• Work task: In the listing below, find each line containing "throat" and report it.
=======
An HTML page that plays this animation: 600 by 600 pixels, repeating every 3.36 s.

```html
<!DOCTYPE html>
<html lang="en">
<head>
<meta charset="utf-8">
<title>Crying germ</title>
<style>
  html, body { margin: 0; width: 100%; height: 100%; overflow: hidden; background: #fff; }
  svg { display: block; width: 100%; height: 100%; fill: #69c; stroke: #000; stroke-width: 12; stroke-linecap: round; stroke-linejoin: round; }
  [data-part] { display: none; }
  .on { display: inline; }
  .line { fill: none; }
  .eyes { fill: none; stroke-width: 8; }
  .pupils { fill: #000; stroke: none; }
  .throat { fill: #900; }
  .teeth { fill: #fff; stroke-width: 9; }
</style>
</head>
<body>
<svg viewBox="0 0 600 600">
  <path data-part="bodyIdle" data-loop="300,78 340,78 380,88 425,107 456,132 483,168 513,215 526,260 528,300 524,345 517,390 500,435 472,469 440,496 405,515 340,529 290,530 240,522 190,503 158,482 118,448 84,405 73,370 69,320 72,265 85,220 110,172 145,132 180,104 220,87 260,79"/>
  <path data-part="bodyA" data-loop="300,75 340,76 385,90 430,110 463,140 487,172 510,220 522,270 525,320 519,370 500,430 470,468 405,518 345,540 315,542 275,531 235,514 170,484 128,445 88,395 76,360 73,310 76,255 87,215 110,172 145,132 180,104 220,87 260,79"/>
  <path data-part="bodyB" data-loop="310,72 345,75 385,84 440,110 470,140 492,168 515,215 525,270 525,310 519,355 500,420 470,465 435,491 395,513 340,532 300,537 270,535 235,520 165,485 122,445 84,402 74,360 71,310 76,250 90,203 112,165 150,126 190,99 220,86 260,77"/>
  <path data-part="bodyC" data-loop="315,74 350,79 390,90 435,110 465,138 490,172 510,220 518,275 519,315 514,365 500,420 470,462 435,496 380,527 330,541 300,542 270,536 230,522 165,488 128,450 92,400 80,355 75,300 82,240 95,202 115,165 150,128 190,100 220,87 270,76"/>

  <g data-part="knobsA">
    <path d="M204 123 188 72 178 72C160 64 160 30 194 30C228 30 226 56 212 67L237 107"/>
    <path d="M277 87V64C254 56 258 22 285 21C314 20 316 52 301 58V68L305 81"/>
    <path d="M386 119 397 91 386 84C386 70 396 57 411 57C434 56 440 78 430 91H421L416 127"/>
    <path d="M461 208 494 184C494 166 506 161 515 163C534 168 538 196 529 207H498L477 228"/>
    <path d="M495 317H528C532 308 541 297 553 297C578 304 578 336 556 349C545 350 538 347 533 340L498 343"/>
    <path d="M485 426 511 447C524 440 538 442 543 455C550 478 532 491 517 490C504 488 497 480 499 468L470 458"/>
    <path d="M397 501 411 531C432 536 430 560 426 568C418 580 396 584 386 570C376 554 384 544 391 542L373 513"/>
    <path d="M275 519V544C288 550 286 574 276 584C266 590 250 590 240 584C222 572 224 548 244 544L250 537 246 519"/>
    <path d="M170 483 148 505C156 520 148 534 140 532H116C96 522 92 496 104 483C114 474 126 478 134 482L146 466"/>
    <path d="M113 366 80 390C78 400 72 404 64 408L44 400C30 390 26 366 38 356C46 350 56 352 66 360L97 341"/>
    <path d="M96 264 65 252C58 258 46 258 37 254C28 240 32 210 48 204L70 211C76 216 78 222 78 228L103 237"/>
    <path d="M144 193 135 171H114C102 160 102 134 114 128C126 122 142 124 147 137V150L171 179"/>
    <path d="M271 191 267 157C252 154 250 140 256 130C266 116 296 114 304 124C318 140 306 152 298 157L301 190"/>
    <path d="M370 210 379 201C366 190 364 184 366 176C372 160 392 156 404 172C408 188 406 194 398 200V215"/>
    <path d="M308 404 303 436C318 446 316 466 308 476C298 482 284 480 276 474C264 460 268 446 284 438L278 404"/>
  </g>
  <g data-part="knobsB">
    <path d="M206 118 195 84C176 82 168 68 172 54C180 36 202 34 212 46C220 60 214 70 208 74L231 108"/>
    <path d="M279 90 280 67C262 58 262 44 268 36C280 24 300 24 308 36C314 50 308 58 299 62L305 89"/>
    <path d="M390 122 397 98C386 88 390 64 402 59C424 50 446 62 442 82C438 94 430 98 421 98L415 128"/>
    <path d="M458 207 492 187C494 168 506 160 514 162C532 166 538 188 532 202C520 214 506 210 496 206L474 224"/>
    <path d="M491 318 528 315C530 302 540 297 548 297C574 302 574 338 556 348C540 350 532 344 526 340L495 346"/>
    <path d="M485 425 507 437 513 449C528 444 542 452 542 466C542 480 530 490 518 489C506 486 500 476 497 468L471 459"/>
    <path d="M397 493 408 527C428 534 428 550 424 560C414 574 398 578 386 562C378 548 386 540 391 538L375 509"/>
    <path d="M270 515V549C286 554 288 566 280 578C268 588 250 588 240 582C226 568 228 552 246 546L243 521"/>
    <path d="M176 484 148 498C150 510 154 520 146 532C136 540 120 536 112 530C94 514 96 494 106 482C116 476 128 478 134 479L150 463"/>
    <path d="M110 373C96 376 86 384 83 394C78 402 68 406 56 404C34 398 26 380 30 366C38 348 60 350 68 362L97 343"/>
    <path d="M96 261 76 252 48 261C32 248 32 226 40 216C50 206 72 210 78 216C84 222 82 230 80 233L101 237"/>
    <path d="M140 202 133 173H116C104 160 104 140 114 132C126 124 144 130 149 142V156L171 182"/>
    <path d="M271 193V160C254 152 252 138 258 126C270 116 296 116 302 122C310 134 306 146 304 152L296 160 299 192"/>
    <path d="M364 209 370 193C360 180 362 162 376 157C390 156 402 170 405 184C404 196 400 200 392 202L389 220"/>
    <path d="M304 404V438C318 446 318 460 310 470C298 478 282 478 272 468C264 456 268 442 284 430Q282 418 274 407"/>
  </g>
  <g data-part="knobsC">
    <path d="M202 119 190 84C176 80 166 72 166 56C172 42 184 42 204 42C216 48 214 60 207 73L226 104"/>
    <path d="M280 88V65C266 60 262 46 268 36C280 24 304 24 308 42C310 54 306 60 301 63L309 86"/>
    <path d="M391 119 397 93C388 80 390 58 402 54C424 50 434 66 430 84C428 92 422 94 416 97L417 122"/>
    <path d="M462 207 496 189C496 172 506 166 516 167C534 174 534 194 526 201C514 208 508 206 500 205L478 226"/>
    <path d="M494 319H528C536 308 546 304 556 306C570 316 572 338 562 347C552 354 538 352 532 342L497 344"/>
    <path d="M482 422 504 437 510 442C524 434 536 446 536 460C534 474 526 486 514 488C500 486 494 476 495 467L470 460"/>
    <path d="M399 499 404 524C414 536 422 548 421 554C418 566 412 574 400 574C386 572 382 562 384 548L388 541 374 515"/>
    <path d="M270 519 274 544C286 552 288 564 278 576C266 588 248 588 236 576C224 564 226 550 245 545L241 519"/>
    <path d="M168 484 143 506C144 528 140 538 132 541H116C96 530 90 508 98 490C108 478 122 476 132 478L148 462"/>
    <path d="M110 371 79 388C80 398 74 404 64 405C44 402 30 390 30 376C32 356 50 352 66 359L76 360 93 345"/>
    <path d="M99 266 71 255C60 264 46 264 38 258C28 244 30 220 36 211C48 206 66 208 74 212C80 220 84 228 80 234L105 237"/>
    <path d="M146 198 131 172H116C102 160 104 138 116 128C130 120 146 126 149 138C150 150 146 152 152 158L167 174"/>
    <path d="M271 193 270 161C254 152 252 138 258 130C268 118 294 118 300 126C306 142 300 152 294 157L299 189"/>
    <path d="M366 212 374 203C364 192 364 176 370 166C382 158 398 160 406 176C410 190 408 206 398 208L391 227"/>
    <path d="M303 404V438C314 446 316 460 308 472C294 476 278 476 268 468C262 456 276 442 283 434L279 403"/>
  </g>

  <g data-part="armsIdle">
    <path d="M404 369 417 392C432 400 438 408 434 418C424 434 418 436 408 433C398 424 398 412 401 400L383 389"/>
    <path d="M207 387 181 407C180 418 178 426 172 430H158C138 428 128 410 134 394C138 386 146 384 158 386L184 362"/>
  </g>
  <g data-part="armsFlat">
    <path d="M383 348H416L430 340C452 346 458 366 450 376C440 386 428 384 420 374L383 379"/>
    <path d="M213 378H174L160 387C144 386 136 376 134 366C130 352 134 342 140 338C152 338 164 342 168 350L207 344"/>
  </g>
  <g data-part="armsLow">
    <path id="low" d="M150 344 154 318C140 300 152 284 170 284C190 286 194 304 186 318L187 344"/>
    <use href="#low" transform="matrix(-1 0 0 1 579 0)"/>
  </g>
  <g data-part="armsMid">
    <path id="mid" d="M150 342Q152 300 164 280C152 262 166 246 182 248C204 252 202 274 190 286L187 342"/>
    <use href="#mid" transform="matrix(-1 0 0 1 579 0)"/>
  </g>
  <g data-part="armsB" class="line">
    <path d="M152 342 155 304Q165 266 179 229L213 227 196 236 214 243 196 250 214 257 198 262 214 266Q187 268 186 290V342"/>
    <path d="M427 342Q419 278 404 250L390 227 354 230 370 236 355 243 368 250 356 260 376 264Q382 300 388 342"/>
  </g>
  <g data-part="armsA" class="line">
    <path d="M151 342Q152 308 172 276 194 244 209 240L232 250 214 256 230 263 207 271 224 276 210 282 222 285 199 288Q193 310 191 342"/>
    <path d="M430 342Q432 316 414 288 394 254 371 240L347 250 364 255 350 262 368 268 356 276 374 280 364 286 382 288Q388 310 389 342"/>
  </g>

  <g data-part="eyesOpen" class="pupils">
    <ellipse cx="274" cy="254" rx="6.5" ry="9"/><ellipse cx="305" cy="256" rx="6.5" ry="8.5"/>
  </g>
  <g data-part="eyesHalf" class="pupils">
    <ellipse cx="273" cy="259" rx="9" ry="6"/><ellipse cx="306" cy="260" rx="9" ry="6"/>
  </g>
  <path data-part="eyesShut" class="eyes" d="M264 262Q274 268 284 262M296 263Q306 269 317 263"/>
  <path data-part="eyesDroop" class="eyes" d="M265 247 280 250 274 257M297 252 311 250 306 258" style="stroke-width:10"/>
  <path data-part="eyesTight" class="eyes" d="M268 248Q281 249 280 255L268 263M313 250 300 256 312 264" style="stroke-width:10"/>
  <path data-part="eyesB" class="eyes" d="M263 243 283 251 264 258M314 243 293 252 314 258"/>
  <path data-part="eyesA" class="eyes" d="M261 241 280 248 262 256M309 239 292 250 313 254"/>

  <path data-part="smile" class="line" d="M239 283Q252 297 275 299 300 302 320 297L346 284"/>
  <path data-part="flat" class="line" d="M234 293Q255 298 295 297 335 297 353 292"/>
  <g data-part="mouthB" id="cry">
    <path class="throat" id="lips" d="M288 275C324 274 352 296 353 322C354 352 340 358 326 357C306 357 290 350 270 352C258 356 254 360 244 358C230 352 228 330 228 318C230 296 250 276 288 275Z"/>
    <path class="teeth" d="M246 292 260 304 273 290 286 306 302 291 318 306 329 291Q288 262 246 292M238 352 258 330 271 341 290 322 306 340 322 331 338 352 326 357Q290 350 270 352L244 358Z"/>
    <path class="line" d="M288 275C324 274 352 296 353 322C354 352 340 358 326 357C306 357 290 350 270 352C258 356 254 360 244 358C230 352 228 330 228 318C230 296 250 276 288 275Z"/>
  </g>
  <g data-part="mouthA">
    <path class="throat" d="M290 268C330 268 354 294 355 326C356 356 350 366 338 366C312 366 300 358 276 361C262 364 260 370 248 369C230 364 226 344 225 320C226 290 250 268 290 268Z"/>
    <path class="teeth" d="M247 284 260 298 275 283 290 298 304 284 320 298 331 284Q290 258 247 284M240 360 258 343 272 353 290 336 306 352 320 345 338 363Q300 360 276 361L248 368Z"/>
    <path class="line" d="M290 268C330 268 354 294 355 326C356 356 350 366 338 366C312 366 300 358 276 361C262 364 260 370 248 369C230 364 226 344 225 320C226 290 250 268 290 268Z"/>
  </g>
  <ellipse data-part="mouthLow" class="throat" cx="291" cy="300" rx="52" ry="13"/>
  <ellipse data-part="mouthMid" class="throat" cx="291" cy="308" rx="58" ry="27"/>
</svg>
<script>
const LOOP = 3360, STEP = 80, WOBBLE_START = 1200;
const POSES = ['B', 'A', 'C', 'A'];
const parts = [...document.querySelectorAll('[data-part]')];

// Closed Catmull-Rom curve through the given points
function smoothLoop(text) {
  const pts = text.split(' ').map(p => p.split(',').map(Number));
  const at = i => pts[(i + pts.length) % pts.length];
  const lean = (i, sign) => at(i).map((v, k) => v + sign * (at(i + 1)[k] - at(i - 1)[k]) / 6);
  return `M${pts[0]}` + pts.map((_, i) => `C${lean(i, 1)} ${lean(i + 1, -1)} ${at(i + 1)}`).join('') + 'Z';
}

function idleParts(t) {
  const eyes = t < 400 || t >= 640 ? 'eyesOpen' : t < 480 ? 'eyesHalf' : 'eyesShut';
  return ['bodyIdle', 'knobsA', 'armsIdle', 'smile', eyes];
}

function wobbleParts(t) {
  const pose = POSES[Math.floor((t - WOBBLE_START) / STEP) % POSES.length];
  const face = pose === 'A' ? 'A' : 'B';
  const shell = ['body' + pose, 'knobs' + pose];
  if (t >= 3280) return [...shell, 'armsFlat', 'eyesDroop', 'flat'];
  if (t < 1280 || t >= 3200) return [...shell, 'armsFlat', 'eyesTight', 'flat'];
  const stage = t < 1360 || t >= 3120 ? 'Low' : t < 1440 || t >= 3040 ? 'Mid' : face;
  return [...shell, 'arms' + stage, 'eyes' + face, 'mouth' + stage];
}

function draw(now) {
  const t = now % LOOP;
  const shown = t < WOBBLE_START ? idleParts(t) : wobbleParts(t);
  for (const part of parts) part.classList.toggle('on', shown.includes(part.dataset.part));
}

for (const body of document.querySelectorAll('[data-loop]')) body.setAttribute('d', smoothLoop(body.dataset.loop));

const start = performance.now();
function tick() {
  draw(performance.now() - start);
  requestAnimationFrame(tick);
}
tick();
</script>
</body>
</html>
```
=======
• Answer to the problem:
  .throat { fill: #900; }
    <path class="throat" id="lips" d="M288 275C324 274 352 296 353 322C354 352 340 358 326 357C306 357 290 350 270 352C258 356 254 360 244 358C230 352 228 330 228 318C230 296 250 276 288 275Z"/>
    <path class="throat" d="M290 268C330 268 354 294 355 326C356 356 350 366 338 366C312 366 300 358 276 361C262 364 260 370 248 369C230 364 226 344 225 320C226 290 250 268 290 268Z"/>
  <ellipse data-part="mouthLow" class="throat" cx="291" cy="300" rx="52" ry="13"/>
  <ellipse data-part="mouthMid" class="throat" cx="291" cy="308" rx="58" ry="27"/>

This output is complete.